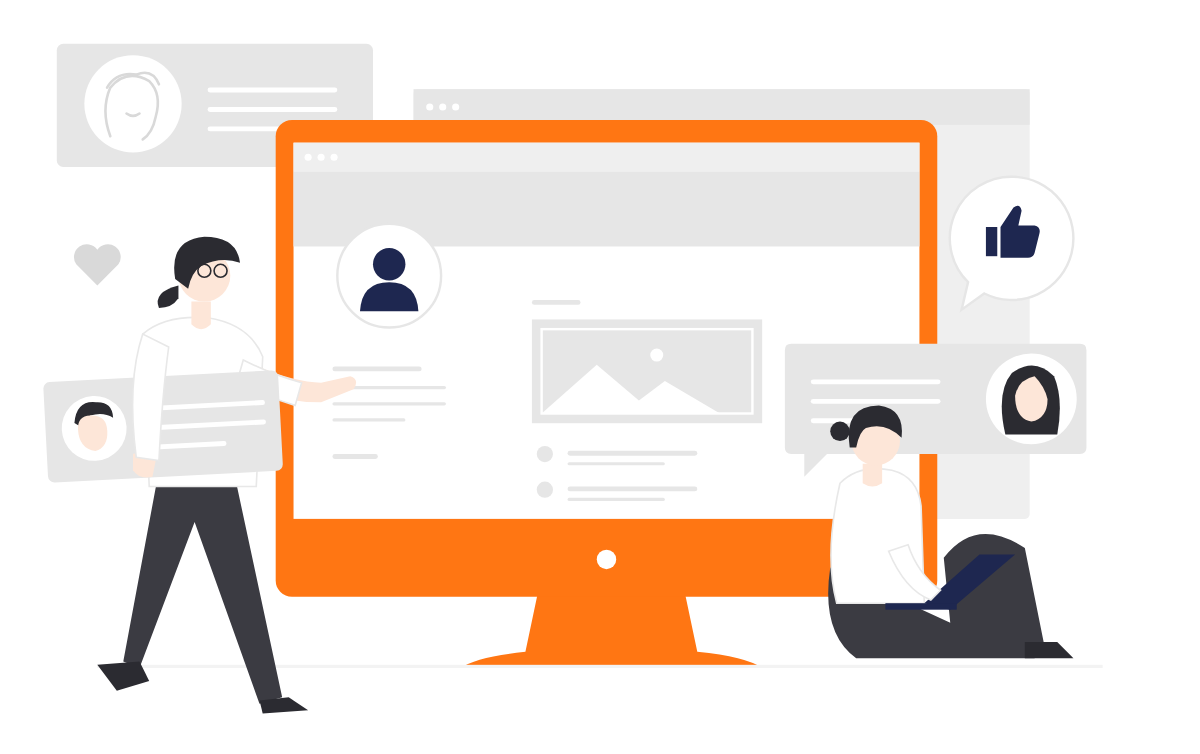
<!DOCTYPE html>
<html lang="en">
<head>
<meta charset="utf-8">
<title>Community Profiles</title>
<style>
  :root {
    --orange: #ff7613;
    --navy: #1e2750;
    --card: #e6e6e6;
    --panel: #efefef;
    --line: #ffffff;
    --ink: #2b2b31;
    --trousers: #3b3b42;
    --skin: #fde6d8;
    --shirt: #ffffff;
    --outline: #2b2b31;
    --soft: #d9d9d9;
  }
  html, body {
    margin: 0;
    width: 1200px;
    height: 754px;
    overflow: hidden;
    background: #ffffff;
  }
  .scene { display: block; width: 1200px; height: 754px; }
</style>
</head>
<body>
<svg class="scene" viewBox="0 0 740 465" preserveAspectRatio="xMidYMid meet" role="img" aria-label="Two people interacting with social profile cards around a large orange monitor">
  <defs>
    <g id="text-lines">
      <rect x="0" y="0" width="80" height="3" rx="1.5" fill="var(--line)"/>
      <rect x="0" y="12" width="80" height="3" rx="1.5" fill="var(--line)"/>
      <rect x="0" y="24" width="55" height="3" rx="1.5" fill="var(--line)"/>
    </g>
    <g id="window-dots">
      <circle cx="0" cy="0" r="2.2" fill="#ffffff"/>
      <circle cx="8" cy="0" r="2.2" fill="#ffffff"/>
      <circle cx="16" cy="0" r="2.2" fill="#ffffff"/>
    </g>
  </defs>

  <!-- background browser window -->
  <g class="back-window">
    <rect x="255" y="55" width="380" height="265" rx="3" fill="var(--panel)"/>
    <rect x="255" y="55" width="380" height="22" fill="var(--card)"/>
    <use href="#window-dots" x="265" y="66"/>
  </g>

  <!-- heart -->
  <path class="heart" d="M60 176 L47 163 a7 7 0 0 1 13 -9 a7 7 0 0 1 13 9 Z" fill="var(--soft)"/>

  <!-- top-left profile card -->
  <g class="profile-card-top">
    <rect x="35" y="27" width="195" height="76" rx="4" fill="var(--card)"/>
    <circle cx="82" cy="64" r="30" fill="#ffffff"/>
    <g fill="none" stroke="var(--soft)" stroke-width="1.6" stroke-linecap="round">
      <path d="M68 84 q-6 -16 0 -30 q10 -12 24 -4 q8 8 4 22 q-2 10 -8 14"/>
      <path d="M66 54 q6 -10 18 -8 q10 -4 14 6"/>
      <path d="M78 70 q4 3 8 0"/>
    </g>
    <use href="#text-lines" x="128" y="54"/>
  </g>

  <!-- like bubble -->
  <g class="like-bubble">
    <path d="M625 109 a38 38 0 1 1 -18 72 l-14 10 l4 -17 a38 38 0 0 1 28 -65 Z" fill="#ffffff" stroke="var(--card)" stroke-width="1.5"/>
    <rect x="608" y="140" width="7" height="18" fill="var(--navy)"/>
    <path d="M617 140 l8 -12 q4 -3 5 2 l-2 9 h10 q4 1 3 5 l-3 12 q-1 3 -4 3 h-17 Z" fill="var(--navy)"/>
  </g>

  <!-- monitor -->
  <g class="monitor">
    <path d="M332 364 h90 l8 38 q30 3 40 10 h-186 q10 -7 40 -10 Z" fill="var(--orange)"/>
    <rect x="170" y="74" width="408" height="294" rx="10" fill="var(--orange)"/>
    <rect x="181" y="88" width="386" height="232" fill="#ffffff"/>
    <rect x="181" y="88" width="386" height="18" fill="var(--panel)"/>
    <use href="#window-dots" x="190" y="97"/>
    <rect x="181" y="106" width="386" height="46" fill="var(--card)"/>
    <circle cx="374" cy="345" r="6" fill="#ffffff"/>
  </g>

  <!-- profile on screen -->
  <g class="screen-profile">
    <circle cx="240" cy="170" r="32" fill="#ffffff" stroke="var(--card)" stroke-width="1.5"/>
    <circle cx="240" cy="163" r="10" fill="var(--navy)"/>
    <path d="M222 192 q1 -18 18 -18 q17 0 18 18 Z" fill="var(--navy)"/>
    <g fill="var(--card)">
      <rect x="205" y="226" width="55" height="3" rx="1.5"/>
      <rect x="205" y="238" width="70" height="2" rx="1"/>
      <rect x="205" y="248" width="70" height="2" rx="1"/>
      <rect x="205" y="258" width="45" height="2" rx="1"/>
      <rect x="205" y="280" width="28" height="3" rx="1.5"/>
    </g>
  </g>

  <!-- post on screen -->
  <g class="screen-post">
    <rect x="328" y="185" width="30" height="3" rx="1.5" fill="var(--card)"/>
    <rect x="328" y="197" width="142" height="64" fill="var(--card)"/>
    <rect x="334" y="203" width="130" height="52" fill="none" stroke="#ffffff" stroke-width="1.5"/>
    <path d="M334 255 l34 -30 l26 22 l16 -12 l34 20 Z" fill="#ffffff"/>
    <circle cx="405" cy="219" r="4" fill="#ffffff"/>
    <g fill="var(--card)">
      <circle cx="336" cy="280" r="5"/>
      <circle cx="336" cy="302" r="5"/>
      <rect x="350" y="278" width="80" height="3" rx="1.5"/>
      <rect x="350" y="285" width="60" height="2" rx="1"/>
      <rect x="350" y="300" width="80" height="3" rx="1.5"/>
      <rect x="350" y="307" width="60" height="2" rx="1"/>
    </g>
  </g>

  <!-- right chat card -->
  <g class="chat-card">
    <path d="M488 212 h178 q4 0 4 4 v60 q0 4 -4 4 h-156 l-14 14 v-14 h-8 q-4 0 -4 -4 v-60 q0 -4 4 -4 Z" fill="var(--card)"/>
    <circle cx="636" cy="246" r="28" fill="#ffffff"/>
    <path d="M620 268 q-6 -26 4 -38 q14 -10 26 2 q6 14 2 36 Z" fill="var(--ink)"/>
    <path d="M626 244 q2 -10 12 -12 q6 6 8 14 q0 12 -10 14 q-10 -2 -10 -16 Z" fill="var(--skin)"/>
    <use href="#text-lines" x="500" y="234"/>
  </g>

  <!-- ground shadow -->
  <rect x="60" y="410" width="620" height="2" fill="#f3f3f3"/>

  <!-- walking woman -->
  <g class="walking-woman">
    <path d="M98 290 l-22 118 l10 4 l34 -90 l40 112 l14 -4 l-30 -140 Z" fill="var(--trousers)"/>
    <path d="M60 410 l26 -2 l6 12 l-20 6 Z" fill="var(--ink)"/>
    <path d="M160 432 l18 -2 l12 8 l-28 2 Z" fill="var(--ink)"/>
    <path d="M88 206 q14 -12 40 -10 q26 4 34 24 l-4 80 h-66 Z" fill="var(--shirt)" stroke="#e8e8e8" stroke-width="1"/>
    <path d="M150 222 q30 14 48 14 l18 -4 q6 2 2 8 l-20 8 q-30 0 -52 -12 Z" fill="var(--skin)"/>
    <path d="M150 222 q20 10 36 14 l-4 14 q-20 -6 -36 -14 Z" fill="var(--shirt)" stroke="#e8e8e8" stroke-width="1"/>
    <path d="M118 186 v14 q6 6 12 0 v-14 Z" fill="var(--skin)"/>
    <circle cx="126" cy="170" r="16" fill="var(--skin)"/>
    <path d="M108 172 q-4 -24 18 -26 q20 0 22 16 q-12 -4 -24 2 q-6 4 -8 14 Z" fill="var(--ink)"/>
    <path d="M110 176 q-16 4 -12 14 q8 0 12 -6 Z" fill="var(--ink)"/>
    <g fill="none" stroke="var(--outline)" stroke-width="1">
      <circle cx="126" cy="167" r="4"/>
      <circle cx="136" cy="167" r="4"/>
    </g>
  </g>

  <!-- held profile card -->
  <g class="held-card" transform="rotate(-3 100 262)">
    <rect x="28" y="232" width="145" height="62" rx="4" fill="var(--card)"/>
    <circle cx="58" cy="262" r="20" fill="#ffffff"/>
    <path d="M46 258 q2 -14 14 -12 q10 0 10 10 q-6 -4 -14 -2 q-4 2 -4 8 Z" fill="var(--ink)"/>
    <path d="M48 262 q0 -8 8 -8 q10 0 10 10 q0 10 -8 12 q-10 -2 -10 -14 Z" fill="var(--skin)"/>
    <use href="#text-lines" x="84" y="250"/>
  </g>
  <path class="hand-on-card" d="M82 280 q10 -4 14 4 l-2 10 q-8 2 -12 -4 Z" fill="var(--skin)"/>
  <path class="sleeve" d="M88 206 q-10 30 -4 76 l14 2 q2 -40 6 -70 Z" fill="var(--shirt)" stroke="#e8e8e8" stroke-width="1"/>

  <!-- seated woman -->
  <g class="seated-woman">
    <path d="M512 350 q-6 40 16 56 h110 l6 -8 l-12 -60 q-30 -20 -50 6 l4 40 Z" fill="var(--trousers)"/>
    <path d="M632 396 l20 0 l10 10 h-30 Z" fill="var(--ink)"/>
    <path d="M518 298 q12 -12 32 -8 q16 4 18 22 l2 60 h-54 q-8 -30 2 -74 Z" fill="var(--shirt)" stroke="#e8e8e8" stroke-width="1"/>
    <path d="M532 286 v12 q6 4 12 0 v-12 Z" fill="var(--skin)"/>
    <circle cx="540" cy="272" r="15" fill="var(--skin)"/>
    <path d="M524 276 q-4 -26 18 -26 q16 2 14 20 q-10 -10 -22 -6 q-4 2 -6 12 Z" fill="var(--ink)"/>
    <circle cx="518" cy="266" r="6" fill="var(--ink)"/>
    <path d="M570 372 l34 -30 h22 l-40 34 Z" fill="var(--navy)"/>
    <rect x="546" y="372" width="44" height="4" fill="var(--navy)"/>
    <path d="M548 340 q10 24 26 30 l6 -6 q-14 -10 -20 -28 Z" fill="var(--shirt)" stroke="#e8e8e8" stroke-width="1"/>
  </g>
</svg>
</body>
</html>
::::
§ **Problem to work on**: Read the listing. Copy each line that has the word "stroke" in it.

§ **Exercise output**:
    <g fill="none" stroke="var(--soft)" stroke-width="1.6" stroke-linecap="round">
    <path d="M625 109 a38 38 0 1 1 -18 72 l-14 10 l4 -17 a38 38 0 0 1 28 -65 Z" fill="#ffffff" stroke="var(--card)" stroke-width="1.5"/>
    <circle cx="240" cy="170" r="32" fill="#ffffff" stroke="var(--card)" stroke-width="1.5"/>
    <rect x="334" y="203" width="130" height="52" fill="none" stroke="#ffffff" stroke-width="1.5"/>
    <path d="M88 206 q14 -12 40 -10 q26 4 34 24 l-4 80 h-66 Z" fill="var(--shirt)" stroke="#e8e8e8" stroke-width="1"/>
    <path d="M150 222 q20 10 36 14 l-4 14 q-20 -6 -36 -14 Z" fill="var(--shirt)" stroke="#e8e8e8" stroke-width="1"/>
    <g fill="none" stroke="var(--outline)" stroke-width="1">
  <path class="sleeve" d="M88 206 q-10 30 -4 76 l14 2 q2 -40 6 -70 Z" fill="var(--shirt)" stroke="#e8e8e8" stroke-width="1"/>
    <path d="M518 298 q12 -12 32 -8 q16 4 18 22 l2 60 h-54 q-8 -30 2 -74 Z" fill="var(--shirt)" stroke="#e8e8e8" stroke-width="1"/>
    <path d="M548 340 q10 24 26 30 l6 -6 q-14 -10 -20 -28 Z" fill="var(--shirt)" stroke="#e8e8e8" stroke-width="1"/>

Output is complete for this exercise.